### Input data ###

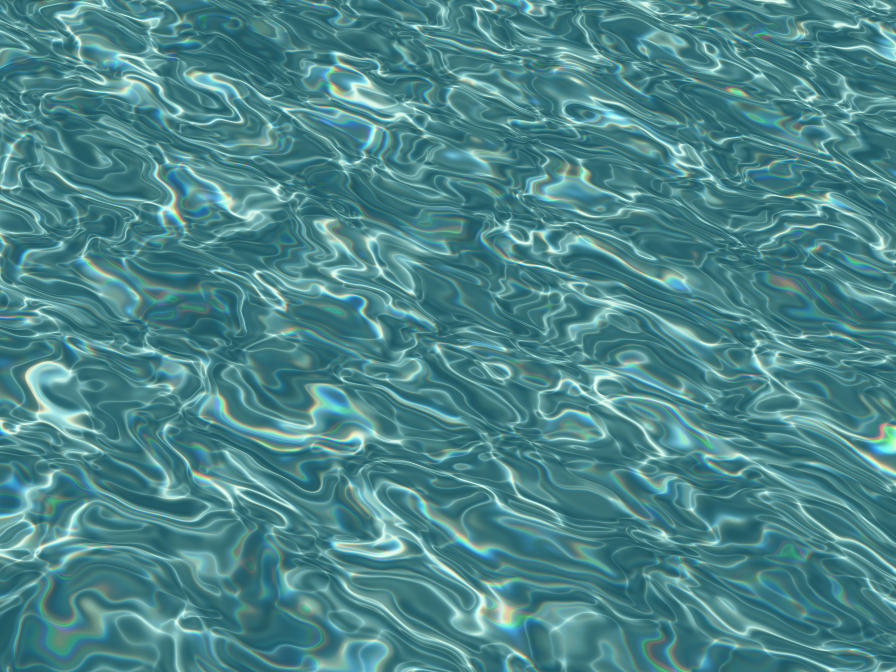
Give the GLSL for this texture, as a WebGL 1 fragment shader.

```glsl
precision highp float;
// Sunlit rippling pool water: slanted caustic nets and rings shrinking into the distance.

uniform vec2 u_resolution;

// Water tones from shade to glint
const vec3 DEEP  = vec3(0.11, 0.33, 0.37);
const vec3 SHADE = vec3(0.17, 0.41, 0.44);
const vec3 TEAL  = vec3(0.25, 0.48, 0.49);
const vec3 MID   = vec3(0.31, 0.56, 0.58);
const vec3 HAZE  = vec3(0.41, 0.62, 0.60);
const vec3 AQUA  = vec3(0.44, 0.69, 0.71);
const vec3 PALE  = vec3(0.60, 0.83, 0.80);
const vec3 GLINT = vec3(0.90, 0.99, 0.94);

// Wave layout: cells per canvas height, and their growth with distance
const vec2 NEAR_CELLS = vec2(10.0, 17.0);
const vec2 FAR_GROWTH = vec2(6.0, 11.0);
const float SLANT = 0.32;
const float CONTRAST = 1.7;
const float LINE_SHARPNESS = 3.0;
const float RIDGE_MEAN = 0.27;
const float FRINGE = 0.045;
const float NOISE_GAIN = 4.7;

float hash(vec2 p) {
  return fract(sin(dot(p, vec2(127.1, 311.7))) * 43758.5453);
}

// Slope of one lattice corner, applied to the offset from it
float corner(vec2 cell, vec2 offset) {
  float angle = 6.2832 * hash(cell);
  return dot(vec2(cos(angle), sin(angle)), offset);
}

// Gradient noise scaled to roughly unit deviation
float noise(vec2 p) {
  vec2 i = floor(p);
  vec2 f = p - i;
  vec2 w = f * f * f * (f * (f * 6.0 - 15.0) + 10.0);
  vec2 e = vec2(1.0, 0.0);
  float low = mix(corner(i, f), corner(i + e.xy, f - e.xy), w.x);
  float high = mix(corner(i + e.yx, f - e.yx), corner(i + e.xx, f - e.xx), w.x);
  return NOISE_GAIN * mix(low, high, w.y);
}

// Bright line along the zero contour, centred on its mean
float ridge(float n, float sharpness) {
  return exp(-abs(n) * sharpness) - RIDGE_MEAN;
}

// Canvas position to water surface, with slant and perspective
vec2 surface(vec2 p) {
  float depth = p.y + SLANT * p.x;
  float across = p.x * (NEAR_CELLS.x + FAR_GROWTH.x * p.y);
  return vec2(across, depth * (NEAR_CELLS.y + FAR_GROWTH.y * depth));
}

// Bend the surface with slow swell and quick ripples
vec2 bend(vec2 q) {
  vec2 swell = vec2(noise(q * 0.45 + 7.3), noise(q * 0.45 + 31.9));
  vec2 ripple = vec2(noise(q * 1.3 + 53.1), noise(q * 1.3 + 81.7));
  return q + 0.38 * swell + 0.10 * ripple;
}

// Light gathered by the waves, about zero mean and unit deviation
float caustics(vec2 q, float patches) {
  float broad = noise(q * 0.8 + 11.5);
  float fine = noise(q * vec2(1.5, 1.9) + 0.25 * broad + 43.2);
  float streak = noise(q * vec2(1.7, 3.1) + 67.8);
  float net = 2.3 * ridge(broad, LINE_SHARPNESS) * (1.0 + 0.3 * patches);
  float mesh = 1.6 * ridge(fine, LINE_SHARPNESS);
  float rings = 0.32 * sin(5.5 * broad + 1.5 * fine);
  return net + mesh + rings + 0.32 * streak + 0.34 * patches;
}

// One ramp step, per channel
vec3 blend(vec3 from, vec3 to, float start, float end, vec3 t) {
  return mix(from, to, clamp((t - start) / (end - start), 0.0, 1.0));
}

// Stops lie at the cumulative share of each tone
vec3 waterColor(vec3 t) {
  vec3 c = blend(DEEP, SHADE, 0.0, 0.115, t);
  c = blend(c, TEAL, 0.115, 0.335, t);
  c = blend(c, MID, 0.335, 0.54, t);
  c = blend(c, HAZE, 0.54, 0.71, t);
  c = blend(c, AQUA, 0.71, 0.845, t);
  c = blend(c, PALE, 0.845, 0.95, t);
  return blend(c, GLINT, 0.95, 1.0, t);
}

vec3 water(vec2 p) {
  vec2 q = bend(surface(p));
  float patches = noise(q * 0.38 + 19.4);
  // Refraction parts red and blue by a varying amount
  vec2 shift = FRINGE * vec2(0.5, 1.0) * (0.5 + 0.6 * noise(q * 0.6 + 97.0));
  vec3 light = vec3(caustics(q - shift, patches),
                    caustics(q, patches),
                    caustics(q + shift, patches));
  return waterColor(1.0 / (1.0 + exp(-CONTRAST * light)));
}

void main() {
  // Average four points per pixel for smooth edges
  vec3 sum = vec3(0.0);
  for (int k = 0; k < 4; k++) {
    float n = float(k);
    vec2 jitter = vec2(mod(n, 2.0), floor(n * 0.5)) * 0.5 - 0.25;
    vec2 p = (gl_FragCoord.xy + jitter - vec2(0.5 * u_resolution.x, 0.0)) / u_resolution.y;
    sum += water(p);
  }
  gl_FragColor = vec4(sum * 0.25, 1.0);
}
```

###

#### Exercise
Check the entries above for the word "return" and copy every line where it turns up.

#### Solution
  return fract(sin(dot(p, vec2(127.1, 311.7))) * 43758.5453);
  return dot(vec2(cos(angle), sin(angle)), offset);
  return NOISE_GAIN * mix(low, high, w.y);
  return exp(-abs(n) * sharpness) - RIDGE_MEAN;
  return vec2(across, depth * (NEAR_CELLS.y + FAR_GROWTH.y * depth));
  return q + 0.38 * swell + 0.10 * ripple;
  return net + mesh + rings + 0.32 * streak + 0.34 * patches;
  return mix(from, to, clamp((t - start) / (end - start), 0.0, 1.0));
  return blend(c, GLINT, 0.95, 1.0, t);
  return waterColor(1.0 / (1.0 + exp(-CONTRAST * light)));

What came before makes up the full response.